November 7, 2016 @ 8:00 pm - 10:00 pm$15
Scholastique Mukasonga, whose highly anticipated memoir Cockroaches is out in October, will be joined by the writer Hisham Matar at 92Y in New York City on November 7th at 8 PM for a conversation focused on the authors’ experiences with violence and exile and how it informs and shapes their work, specifically the memoir form. The event will take place in the Buttenweiser Hall, and tickets start from $15.
Read more about the event and purchase tickets on the 92Y website.
Read a piece Hisham Matar wrote for The New Yorker here.
Born in Rwanda in 1956, Scholastique Mukasonga experienced from childhood the violence and humiliation of the ethnic conflicts that shook her country.
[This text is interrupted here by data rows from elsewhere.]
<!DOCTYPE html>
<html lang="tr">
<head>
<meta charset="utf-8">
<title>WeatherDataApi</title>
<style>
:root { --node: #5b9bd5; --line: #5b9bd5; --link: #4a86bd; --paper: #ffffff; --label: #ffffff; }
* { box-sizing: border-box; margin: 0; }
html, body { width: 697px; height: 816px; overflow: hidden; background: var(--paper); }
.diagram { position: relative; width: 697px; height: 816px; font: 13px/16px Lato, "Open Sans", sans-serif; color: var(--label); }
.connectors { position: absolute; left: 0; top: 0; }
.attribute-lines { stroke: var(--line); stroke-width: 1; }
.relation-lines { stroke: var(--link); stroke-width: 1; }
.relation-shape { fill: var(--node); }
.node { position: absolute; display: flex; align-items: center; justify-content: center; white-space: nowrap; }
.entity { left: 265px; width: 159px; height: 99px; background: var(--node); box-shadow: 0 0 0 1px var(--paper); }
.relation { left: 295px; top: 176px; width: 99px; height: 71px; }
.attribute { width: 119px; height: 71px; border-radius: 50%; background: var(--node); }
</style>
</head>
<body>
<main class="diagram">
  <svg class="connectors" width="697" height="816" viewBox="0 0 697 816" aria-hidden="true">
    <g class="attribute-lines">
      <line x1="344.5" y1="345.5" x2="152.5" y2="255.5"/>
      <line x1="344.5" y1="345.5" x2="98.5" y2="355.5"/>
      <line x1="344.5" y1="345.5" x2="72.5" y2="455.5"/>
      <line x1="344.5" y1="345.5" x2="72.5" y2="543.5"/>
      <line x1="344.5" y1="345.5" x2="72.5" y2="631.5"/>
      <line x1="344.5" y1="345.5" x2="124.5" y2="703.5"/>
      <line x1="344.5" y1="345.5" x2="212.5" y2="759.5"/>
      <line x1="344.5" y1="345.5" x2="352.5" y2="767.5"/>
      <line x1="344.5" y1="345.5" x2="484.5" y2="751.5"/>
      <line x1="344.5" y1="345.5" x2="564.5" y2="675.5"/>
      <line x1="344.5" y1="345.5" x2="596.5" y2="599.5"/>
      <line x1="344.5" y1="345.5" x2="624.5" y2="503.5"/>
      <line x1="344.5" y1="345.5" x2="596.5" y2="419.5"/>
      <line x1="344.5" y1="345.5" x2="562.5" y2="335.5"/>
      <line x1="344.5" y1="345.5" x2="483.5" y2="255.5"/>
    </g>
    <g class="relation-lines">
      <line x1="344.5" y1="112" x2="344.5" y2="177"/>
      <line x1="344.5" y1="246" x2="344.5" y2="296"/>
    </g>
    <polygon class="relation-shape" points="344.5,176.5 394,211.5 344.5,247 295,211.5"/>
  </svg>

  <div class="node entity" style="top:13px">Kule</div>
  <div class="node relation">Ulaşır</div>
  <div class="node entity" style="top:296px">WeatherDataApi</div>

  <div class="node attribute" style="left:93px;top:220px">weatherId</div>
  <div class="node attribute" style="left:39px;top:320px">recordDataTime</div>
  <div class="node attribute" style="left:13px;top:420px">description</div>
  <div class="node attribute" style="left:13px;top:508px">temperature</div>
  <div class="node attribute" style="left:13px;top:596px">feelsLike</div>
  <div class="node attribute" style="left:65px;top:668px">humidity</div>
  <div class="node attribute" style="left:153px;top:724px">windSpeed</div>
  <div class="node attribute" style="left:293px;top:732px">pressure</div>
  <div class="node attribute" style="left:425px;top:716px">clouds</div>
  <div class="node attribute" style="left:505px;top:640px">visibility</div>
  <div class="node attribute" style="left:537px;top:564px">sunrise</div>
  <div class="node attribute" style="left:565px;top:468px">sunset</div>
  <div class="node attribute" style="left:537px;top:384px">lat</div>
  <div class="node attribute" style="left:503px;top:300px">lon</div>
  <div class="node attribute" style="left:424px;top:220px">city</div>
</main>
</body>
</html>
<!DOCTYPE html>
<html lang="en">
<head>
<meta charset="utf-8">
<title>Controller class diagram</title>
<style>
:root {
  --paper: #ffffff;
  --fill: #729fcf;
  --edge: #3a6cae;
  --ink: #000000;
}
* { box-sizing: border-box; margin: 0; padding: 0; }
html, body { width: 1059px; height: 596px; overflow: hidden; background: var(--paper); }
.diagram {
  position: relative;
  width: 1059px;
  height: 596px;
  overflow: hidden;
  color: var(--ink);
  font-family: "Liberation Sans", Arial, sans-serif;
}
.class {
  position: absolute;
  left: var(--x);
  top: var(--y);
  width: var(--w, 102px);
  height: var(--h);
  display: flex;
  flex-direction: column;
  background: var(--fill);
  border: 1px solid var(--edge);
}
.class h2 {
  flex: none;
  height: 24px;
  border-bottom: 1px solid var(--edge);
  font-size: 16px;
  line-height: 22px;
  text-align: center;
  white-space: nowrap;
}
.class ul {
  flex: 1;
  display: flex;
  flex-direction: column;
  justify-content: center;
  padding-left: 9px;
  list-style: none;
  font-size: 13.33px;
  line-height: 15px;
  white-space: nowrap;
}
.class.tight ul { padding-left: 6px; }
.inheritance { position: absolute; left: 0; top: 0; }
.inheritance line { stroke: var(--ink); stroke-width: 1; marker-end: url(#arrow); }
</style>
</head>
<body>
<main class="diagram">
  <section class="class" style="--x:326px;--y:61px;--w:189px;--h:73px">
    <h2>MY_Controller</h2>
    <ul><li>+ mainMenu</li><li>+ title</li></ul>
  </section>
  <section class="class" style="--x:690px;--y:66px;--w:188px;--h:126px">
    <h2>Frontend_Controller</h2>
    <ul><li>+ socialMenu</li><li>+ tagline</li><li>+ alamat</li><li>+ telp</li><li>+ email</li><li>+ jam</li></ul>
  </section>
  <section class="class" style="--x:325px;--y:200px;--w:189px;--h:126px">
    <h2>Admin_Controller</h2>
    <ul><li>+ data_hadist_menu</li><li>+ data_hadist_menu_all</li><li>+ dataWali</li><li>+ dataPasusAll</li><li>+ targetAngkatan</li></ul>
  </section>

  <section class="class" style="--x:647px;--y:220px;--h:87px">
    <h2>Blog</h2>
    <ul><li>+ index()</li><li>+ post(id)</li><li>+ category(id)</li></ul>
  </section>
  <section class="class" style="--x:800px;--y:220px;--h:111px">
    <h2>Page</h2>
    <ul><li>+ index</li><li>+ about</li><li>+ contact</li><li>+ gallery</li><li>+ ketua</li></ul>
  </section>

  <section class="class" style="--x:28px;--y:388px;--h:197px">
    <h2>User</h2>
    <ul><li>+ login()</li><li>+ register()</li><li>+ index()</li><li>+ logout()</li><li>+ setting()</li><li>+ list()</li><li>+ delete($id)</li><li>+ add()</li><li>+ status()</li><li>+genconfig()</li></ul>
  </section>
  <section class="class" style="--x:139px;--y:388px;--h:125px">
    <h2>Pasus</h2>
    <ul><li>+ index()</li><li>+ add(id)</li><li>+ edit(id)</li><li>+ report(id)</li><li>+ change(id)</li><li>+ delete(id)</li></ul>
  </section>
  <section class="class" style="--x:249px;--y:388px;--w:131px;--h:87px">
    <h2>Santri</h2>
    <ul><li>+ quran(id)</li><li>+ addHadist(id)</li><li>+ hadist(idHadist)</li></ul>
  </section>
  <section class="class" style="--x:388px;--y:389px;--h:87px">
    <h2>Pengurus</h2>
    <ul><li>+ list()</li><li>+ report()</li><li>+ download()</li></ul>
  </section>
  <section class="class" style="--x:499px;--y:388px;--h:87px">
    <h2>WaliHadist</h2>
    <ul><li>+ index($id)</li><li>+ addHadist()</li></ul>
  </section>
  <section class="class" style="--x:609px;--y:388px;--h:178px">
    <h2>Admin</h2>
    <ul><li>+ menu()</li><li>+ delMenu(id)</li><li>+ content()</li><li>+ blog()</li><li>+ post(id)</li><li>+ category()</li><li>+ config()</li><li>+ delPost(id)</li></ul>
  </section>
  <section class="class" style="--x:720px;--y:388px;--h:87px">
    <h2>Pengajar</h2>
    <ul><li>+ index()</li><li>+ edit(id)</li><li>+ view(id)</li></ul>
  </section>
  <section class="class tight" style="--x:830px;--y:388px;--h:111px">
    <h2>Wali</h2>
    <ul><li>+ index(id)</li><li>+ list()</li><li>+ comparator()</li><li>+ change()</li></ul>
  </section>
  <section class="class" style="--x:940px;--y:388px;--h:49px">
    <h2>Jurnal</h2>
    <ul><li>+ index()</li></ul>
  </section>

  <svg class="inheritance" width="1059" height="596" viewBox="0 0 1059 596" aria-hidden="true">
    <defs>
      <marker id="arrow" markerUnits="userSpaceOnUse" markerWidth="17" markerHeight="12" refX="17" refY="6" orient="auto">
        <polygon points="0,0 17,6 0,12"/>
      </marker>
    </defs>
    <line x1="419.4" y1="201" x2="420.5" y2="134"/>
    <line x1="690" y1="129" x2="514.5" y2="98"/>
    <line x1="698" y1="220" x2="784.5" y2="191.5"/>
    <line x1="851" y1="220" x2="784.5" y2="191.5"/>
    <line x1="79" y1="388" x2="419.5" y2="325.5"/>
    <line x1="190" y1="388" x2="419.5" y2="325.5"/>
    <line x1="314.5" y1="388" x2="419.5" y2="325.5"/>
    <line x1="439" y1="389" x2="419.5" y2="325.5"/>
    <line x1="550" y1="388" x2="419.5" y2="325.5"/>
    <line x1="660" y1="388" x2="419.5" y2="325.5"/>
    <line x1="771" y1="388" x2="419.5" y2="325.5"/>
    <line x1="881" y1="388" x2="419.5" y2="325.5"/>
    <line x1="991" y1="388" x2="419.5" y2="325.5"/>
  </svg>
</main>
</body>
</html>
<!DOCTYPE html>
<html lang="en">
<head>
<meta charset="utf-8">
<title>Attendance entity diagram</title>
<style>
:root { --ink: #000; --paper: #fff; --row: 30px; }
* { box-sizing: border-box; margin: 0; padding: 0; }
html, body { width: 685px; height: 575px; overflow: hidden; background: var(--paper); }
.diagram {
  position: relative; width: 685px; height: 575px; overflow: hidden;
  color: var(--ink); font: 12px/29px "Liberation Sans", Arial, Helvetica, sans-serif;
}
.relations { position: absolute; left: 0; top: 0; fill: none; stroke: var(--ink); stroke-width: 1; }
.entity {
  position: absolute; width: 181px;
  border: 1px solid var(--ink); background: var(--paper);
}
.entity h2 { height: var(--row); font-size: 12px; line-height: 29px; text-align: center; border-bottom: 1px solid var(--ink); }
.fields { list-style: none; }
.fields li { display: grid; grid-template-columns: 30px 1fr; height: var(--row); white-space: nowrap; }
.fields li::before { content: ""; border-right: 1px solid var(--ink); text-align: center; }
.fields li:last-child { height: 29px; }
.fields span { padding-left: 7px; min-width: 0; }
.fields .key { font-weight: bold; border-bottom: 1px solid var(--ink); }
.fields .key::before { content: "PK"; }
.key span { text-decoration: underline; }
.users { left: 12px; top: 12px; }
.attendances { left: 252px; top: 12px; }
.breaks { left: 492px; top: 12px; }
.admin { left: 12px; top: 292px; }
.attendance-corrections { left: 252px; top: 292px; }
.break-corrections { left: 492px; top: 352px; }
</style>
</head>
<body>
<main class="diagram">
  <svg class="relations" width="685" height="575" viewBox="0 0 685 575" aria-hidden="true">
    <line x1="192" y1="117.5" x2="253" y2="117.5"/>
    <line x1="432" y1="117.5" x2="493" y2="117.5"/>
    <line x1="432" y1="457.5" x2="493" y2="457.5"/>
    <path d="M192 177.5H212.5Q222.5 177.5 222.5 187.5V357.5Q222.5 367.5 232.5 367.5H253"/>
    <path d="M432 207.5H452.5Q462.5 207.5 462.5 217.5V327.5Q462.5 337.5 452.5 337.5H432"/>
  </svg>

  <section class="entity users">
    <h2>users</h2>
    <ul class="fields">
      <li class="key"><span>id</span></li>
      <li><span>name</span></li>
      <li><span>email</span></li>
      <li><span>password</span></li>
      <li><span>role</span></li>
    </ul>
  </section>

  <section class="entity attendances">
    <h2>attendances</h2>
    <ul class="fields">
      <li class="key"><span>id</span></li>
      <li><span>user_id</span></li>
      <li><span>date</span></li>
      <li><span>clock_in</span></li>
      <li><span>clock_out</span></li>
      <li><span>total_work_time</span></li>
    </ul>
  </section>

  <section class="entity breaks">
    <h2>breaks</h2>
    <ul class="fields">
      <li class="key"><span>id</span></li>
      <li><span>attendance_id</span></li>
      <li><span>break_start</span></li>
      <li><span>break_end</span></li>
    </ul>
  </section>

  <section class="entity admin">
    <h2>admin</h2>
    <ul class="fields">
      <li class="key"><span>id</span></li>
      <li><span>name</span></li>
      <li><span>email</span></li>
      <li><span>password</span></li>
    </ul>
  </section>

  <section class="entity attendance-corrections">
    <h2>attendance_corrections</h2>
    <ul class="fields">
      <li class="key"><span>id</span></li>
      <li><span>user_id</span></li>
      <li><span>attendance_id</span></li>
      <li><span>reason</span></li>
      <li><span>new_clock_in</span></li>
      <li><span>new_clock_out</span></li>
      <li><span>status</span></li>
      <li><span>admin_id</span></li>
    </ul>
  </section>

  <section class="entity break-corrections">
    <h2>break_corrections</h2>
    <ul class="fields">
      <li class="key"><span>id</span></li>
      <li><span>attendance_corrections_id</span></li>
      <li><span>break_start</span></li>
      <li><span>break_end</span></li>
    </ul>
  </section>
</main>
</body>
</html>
In 1960, her family was displaced to the polluted and under-developed Bugesera district of Rwanda. Mukasonga was later forced to leave the school of social work in Butare and flee to Burundi. She settled in France in 1992, only two years before the brutal genocide of the Tutsi swept through Rwanda. In the aftermath, Mukasonga learned that 27 of her family members had been massacred. Twelve years later, Gallimard published her autobiographical account Inyenzi ou les Cafards, which marked Mukasonga’s entry into literature. This was followed by the publication of La femme aux pieds nus in 2008 and L’Iguifou in 2010, both widely praised. Her first novel, Notre-Dame du Nil, won the Ahmadou Kourouma prize and the Renaudot prize in 2012, as well as the 2013 Océans France Ô prize, and the 2014 French Voices Award, and was shortlisted for the 2016 International Dublin Literary award. Cockroaches is slated for release in October 2016.
Hisham Matar (Arabic: هشام مطر) (born 1970) is a Libyan writer. His debut novel In the Country of Men was shortlisted for the 2006 Man Booker Prize. Matar’s essays have appeared in the Asharq Alawsat, The Independent,The Guardian, The Times and The New York Times. His second novel, Anatomy of a Disappearance, was published on 3 March 2011. Hisham Matar’s new memoir is The Return — “a riveting book about love and hope, but also a moving meditation on grief and loss,” wrote Colm Tóibín. “It draws a memorable portrait of a family in exile and manages also to explore the politics of Libya with subtlety and steely intelligence. It is likely to become a classic.” He currently lives and writes in London.